1. The deputies were Conor O’Brien of Ballymacooda, Daniel O’Brien of Carrownakilla, Edmond Comyn of Inchbeg, Danl. MacNamara of Doon, and Dermot O’Brien of Dromore—vide History of the Irish Confederation, by Gilbert, vol. ii, page 212.

2. This is the Sir William Penn so frequently referred to in Pepys’ Diary. He was the father of William Penn, the celebrated Quaker, and founder of Pennsylvania.

3. One hundred and thirty years afterwards, Arthur Young describes this view as “very noble.”

4. Rinuccini Papers.—Friar Anthony Brody saw in the stables, sixty trained horses for the use of the Earl and his family. Propugnaculum Catholicæ Veritatis, page 960.

5. By a curious coincidence, we have no less than three accounts, by eyewitnesses of the siege of Bunratty castle in 1646. The first is in Billing’s War of Ireland, contained in Desiderata Curiosa Hibernica, Vol. ii., p. 332; the next in the Memorials of Sir William Penn, Duncan, London, 1833; and the third in the letters of Rinuccini, Nunziatura in Irlanda, printed at Florence, and in the Rinuccini Papers in the possession of His Eminence Cardinal Moran.
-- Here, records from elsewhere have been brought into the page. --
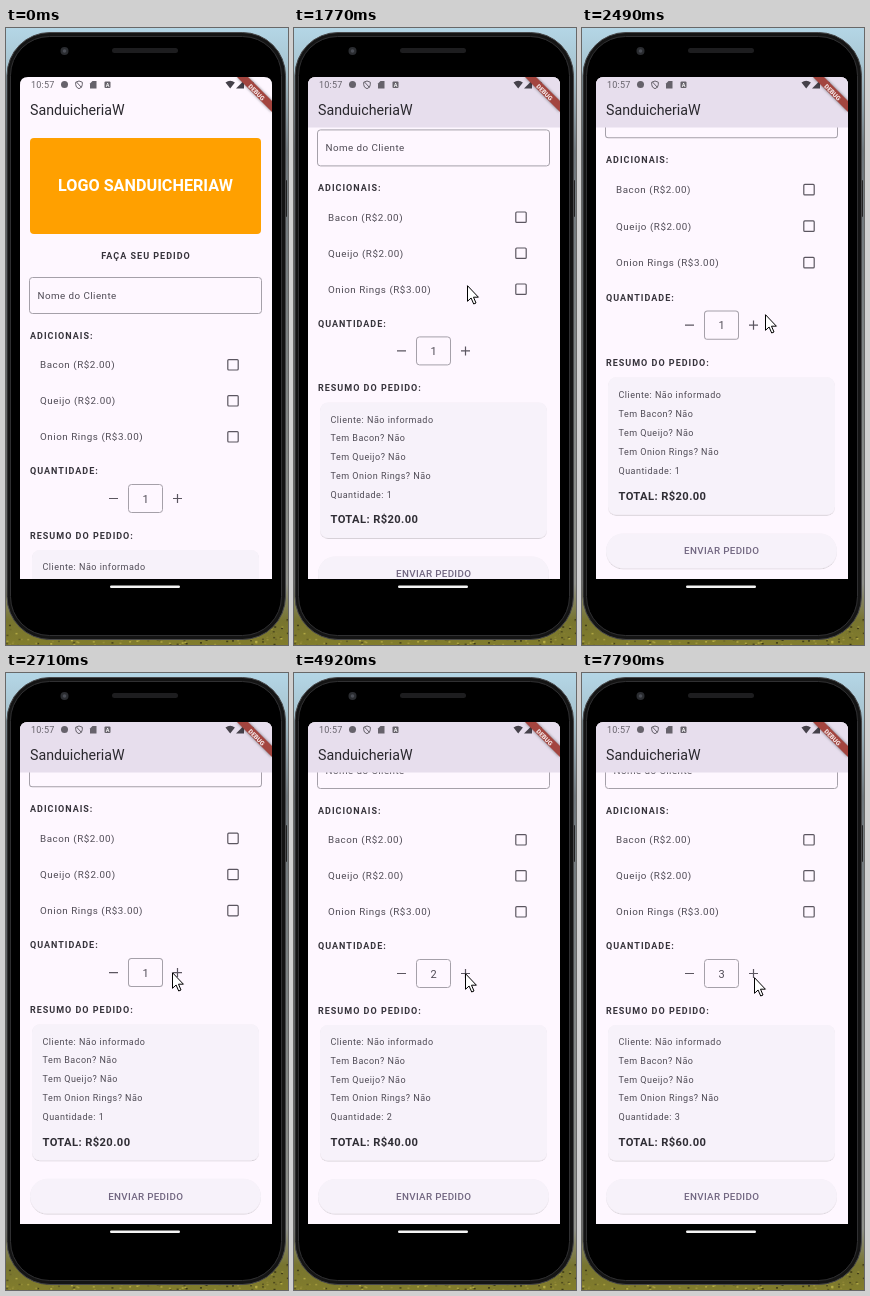
Write an HTML page that moves like this. It is 282x617 px and loops after 8000 ms.

```html
<!DOCTYPE html>
<html lang="pt-BR">
<head>
<meta charset="utf-8">
<title>SanduicheriaW</title>
<style>
html, body { margin: 0; width: 100%; height: 100%; overflow: hidden; background: #000; }
svg { display: block; width: 282px; height: 617px; }
text { font-family: Roboto, sans-serif; fill: #4f4b55; }
.mid { text-anchor: middle; }
.head { font-size: 9px; font-weight: 700; letter-spacing: 1px; fill: #36333b; }
.row { font-size: 9.8px; letter-spacing: .55px; }
.sum { font-size: 9px; letter-spacing: .49px; }
.total { font-size: 11.2px; font-weight: 700; letter-spacing: .4px; fill: #2f2d34; }
.line { fill: none; stroke: #5b5660; stroke-width: 1.2; }
.field { fill: none; stroke: #a5a0a9; }
.badge { font-size: 6.3px; font-weight: 900; fill: #f3e6e6; }
</style>
</head>
<body>
<svg viewBox="0 0 282 617">
  <defs>
    <linearGradient id="land" x2="0" y2="1">
      <stop offset="0" stop-color="#b4d6e6"/>
      <stop offset=".06" stop-color="#a9c6d2"/>
      <stop offset=".2" stop-color="#6f777c"/>
      <stop offset=".9" stop-color="#8f918c"/>
      <stop offset=".96" stop-color="#77742f"/>
      <stop offset="1" stop-color="#827d2c"/>
    </linearGradient>
    <clipPath id="screen"><path d="M14 551V57q0-8 8-8h236q8 0 8 8v494z"/></clipPath>
    <clipPath id="view"><rect x="14" y="99" width="252" height="452"/></clipPath>
    <filter id="shade" x="-5%" y="-10%" width="110%" height="125%">
      <feDropShadow dx="0" dy=".7" stdDeviation=".7" flood-opacity=".22"/>
    </filter>
  </defs>

  <rect width="282" height="617" fill="url(#land)"/>
  <g id="grass"></g>

  <!-- phone -->
  <rect x="277" y="152" width="4" height="37" rx="1" fill="#222"/>
  <rect x="1" y="4.500" width="278.500" height="607" rx="43" fill="#141414" stroke="#48484a"/>
  <rect x="4.500" y="8.500" width="271" height="599" rx="39" fill="#000" stroke="#303032"/>
  <circle cx="58.500" cy="23" r="4" fill="#2a2c30"/>
  <circle cx="58.500" cy="23" r="1.800" fill="#4a4d55"/>
  <rect x="106" y="20" width="66" height="5" rx="2.500" fill="#1d1d1f"/>
  <rect x="104" y="557.500" width="70" height="2.600" rx="1.300" fill="#f4f4f4"/>

  <g clip-path="url(#screen)">
    <rect x="14" y="49" width="252" height="503" fill="#fef7ff"/>

    <g clip-path="url(#view)"><g id="page">
      <rect x="24" y="110" width="231" height="96" rx="4" fill="#ffa000"/>
      <text class="mid" x="139.500" y="163" style="font-size:16.200px;font-weight:700;fill:#fff">LOGO SANDUICHERIAW</text>
      <text class="head mid" x="140" y="231">FAÇA SEU PEDIDO</text>
      <rect class="field" x="23.500" y="249.500" width="232" height="36" rx="3"/>
      <text class="row" x="31.500" y="271" style="letter-spacing:.45px">Nome do Cliente</text>
      <text class="head" x="24" y="310.500">ADICIONAIS:</text>
      <g id="extras"></g>
      <text class="head" x="24" y="446.400">QUANTIDADE:</text>
      <path class="line" d="M103 470.500h9M167 470.500h9M171.500 466v9"/>
      <rect class="field" x="122.500" y="456.500" width="34" height="28" rx="3"/>
      <text class="mid" id="count" x="139.500" y="474.500" style="font-size:11px"></text>
      <text class="head" x="24" y="510.500">RESUMO DO PEDIDO:</text>
      <rect x="26" y="522" width="227" height="135.500" rx="8" fill="#f7f2fa" filter="url(#shade)"/>
      <g id="summary"></g>
      <text class="total" id="total" x="36.500" y="643"></text>
      <rect x="24" y="676" width="231" height="34.500" rx="17.250" fill="#f7f2fa" filter="url(#shade)"/>
      <text class="row mid" x="139.700" y="696.800" style="font-weight:500;letter-spacing:.33px;fill:#716680">ENVIAR PEDIDO</text>
    </g></g>

    <!-- app bar -->
    <rect id="bar" x="14" y="49" width="252" height="50.500" fill="#e7deed"/>
    <text x="24" y="86.500" style="font-size:14.200px;fill:#2a282e">SanduicheriaW</text>
    <g fill="#66626b">
      <text x="25" y="60" style="font-size:9px;fill:#66626b;letter-spacing:.2px">10:57</text>
      <circle cx="58.500" cy="56.500" r="3.500"/>
      <path d="M73 53l3.300 1.200v2.500q0 2.800-3.300 4-3.300-1.200-3.300-4v-2.500zM70.500 54l5 5.500" fill="none" stroke="#66626b"/>
      <path d="M86.500 53h4v7.500h-6.500v-5z"/>
      <rect x="98.500" y="53.500" width="6" height="6.500" rx="1"/>
      <path d="M219.500 54.500q4.700-3.500 9.400 0l-4.700 6z" fill="#45414a"/>
      <path d="M238 52.500v8h-8z" fill="#45414a"/>
      <path d="M243 54h1.200v-1h2v1h1.300v6.500h-4.500z" fill="#45414a"/>
    </g>
    <text class="mid" x="101.500" y="59" style="font-size:5.500px;font-weight:700;fill:#fff">A</text>
    <path d="M231 49h11l24 24v11z" fill="#a3453f" style="filter:drop-shadow(0 0 1.500px #0008)"/>
    <text class="badge mid" transform="translate(250 64.800) rotate(45)" y="1.500">DEBUG</text>
  </g>

  <circle id="touch" r="12" opacity=".06"/>
  <path id="cursor" d="M.5.7v15.600l3.600-3.300 2.600 6 2.300-1-2.500-5.800h4.900z" fill="#fff" stroke="#000"/>
</svg>
<script>
const $ = id => document.getElementById(id);
const LOOP = 8000, TICK = 71.5, BOTTOM = 551;

// eased progress from 0 to 1 between two moments
const ease = (t, from, to) => 1 - (1 - Math.min(1, Math.max(0, (t - from) / (to - from)))) ** 2;
const within = (t, from, to) => t >= from && t < to;

const scroll = t => 98.6 * ease(t, 1130, 1350) + 71.4 * ease(t, 1640, 1930);
const stretch = t => .0133 * (ease(t, 1900, 2350) - ease(t, 2500, 2920));
const amount = t => 1 + (t >= 4920) + (t >= 6700);
const pressed = t => within(t, 3220, 3350) || within(t, 6550, 6840);

// pointer glides: from ms, to ms, x, y
const START = [315, 772];
const glides = [[200, 550, 173, 257], [2340, 2480, 183, 286], [2500, 2790, 164, 301],
  [3770, 3910, 166, 301], [4130, 4410, 171, 300], [7640, 7780, 172, 304]];
const pointer = t => glides.reduce(([px, py], [from, to, x, y]) => {
  const k = ease(t, from, to);
  return [px + (x - px) * k, py + (y - py) * k];
}, START);

let seed = 7;
const random = () => (seed = seed * 16807 % 2147483647) / 2147483647;
for (let i = 0; i < 260; i++) {
  const x = 282 * random(), y = 590 + 27 * random(), light = 15 + 35 * random();
  $('grass').innerHTML += `<rect x="${x}" y="${y}" width="2" height="1.500" fill="hsl(55 45% ${light}%)"/>`;
}

$('extras').innerHTML = ['Bacon (R$2.00)', 'Queijo (R$2.00)', 'Onion Rings (R$3.00)'].map((label, i) => {
  const y = 337 + 36 * i;
  return `<text class="row" x="34" y="${y + 3.2}">${label}</text>
    <rect class="line" x="221.8" y="${y - 5.4}" width="10.4" height="10.4" rx="1"/>`;
}).join('');

function showOrder(n) {
  const lines = ['Cliente: Não informado', 'Tem Bacon? Não', 'Tem Queijo? Não', 'Tem Onion Rings? Não', 'Quantidade: ' + n];
  $('summary').innerHTML = lines.map((line, i) =>
    `<text class="sum" x="36.5" y="${542.3 + 18.7 * i}">${line}</text>`).join('');
  $('count').textContent = n;
  $('total').textContent = `TOTAL: R$${20 * n}.00`;
}

let shown = 0;
function draw(now) {
  const t = now % LOOP;
  const step = Math.floor((t + 20) / TICK) * TICK - 20; // motion is sampled at 14 steps a second
  const offset = scroll(step), n = amount(t);
  const place = `translate(${pointer(step).map(Math.round)})`;
  if (n !== shown) showOrder(shown = n);
  // overscroll stretches the page upwards from the bottom edge
  $('page').setAttribute('transform',
    `translate(0 ${BOTTOM}) scale(1 ${1 + stretch(step)}) translate(0 ${-BOTTOM - offset})`);
  $('bar').setAttribute('visibility', offset ? 'visible' : 'hidden');
  $('cursor').setAttribute('transform', place);
  $('touch').setAttribute('transform', place);
  $('touch').setAttribute('visibility', pressed(t) ? 'visible' : 'hidden');
  requestAnimationFrame(draw);
}
draw(0);
</script>
</body>
</html>
```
Penn had formed, at Low Island, a depot into which he gathered cattle, sheep, and horses, plundered from the surrounding country.

6. In a month afterwards Carrigaholt was re-taken by the forces under command of David Roche and Murtagh O’Brien. Several cannons, powder, and other war material were found there, and a ship laden with salt was seized. That commodity being very scarce in Limerick, a quantity was sent there. Cardinal Moran’s Spicilegium Ossoriense, vol. i., p. 377.

7. The foregoing has been condensed from a Diary of Parliamentary Forces, 1651. Clarendon State Papers, 1651, No. 587. Bodleian Library; cited in Gilbert’s History of Affairs in Ireland from 1641 to 1652. Dublin, 1880, vol. iii., part. 2, p. 228.

8. Memoirs of Edmund Ludlow. Vevey (Switzerland), 1698, vol. i., p. 377.

9. Hibernia Dominicana.

10. Mercur. Politicus, June 8, 1653, page 2516, apud Prendergast’s Cromwellian Settlement, p. 121.

11. (2) A/84 p. 205. Late Auditor General’s Records, Vol. v., p. 188, cited in Prendergast’s Cromwellian Settlement, p. 121.

12. A copy of Petty’s Census of the Counties of Ireland, authenticated by the signature of Mr. Harding, the discoverer of the original, is deposited in the library of the Royal Irish Academy.

13. See Blake Forster’s Irish Chieftains, p. 466, where no authority for this statement is given.

14. Morrison’s Threnodia Hiberno-Catholica, Inspruck, 1659, page 287, as cited in Prendergast’s Cromwellian Settlement, p. 90. In 1644, the garrison of Inchicronan murdered forty families, although “in protection.” Account of Causes etc., of the Rebellion of 1641, by Dr. Curry. London, 1747.

15. “He (Inchiquin), continues his penance with a Dutch wife, who is furious against the Catholic religion, and keeps her husband in a continued state of penance” Memoirs of the Mission, in England, of the Capuchin Friars of the province of Paris, from the year 1630 to 1669. By Father Cyprian de Gamach, one of the Capuchins belonging to the household of Henrietta Maria, Queen of Charles I., quoted in the Appendix to vol. ii. of The Court and Times of Charles I. By the author of the Memoirs of Sophia Dorothea. London, 1848.



Chapter 21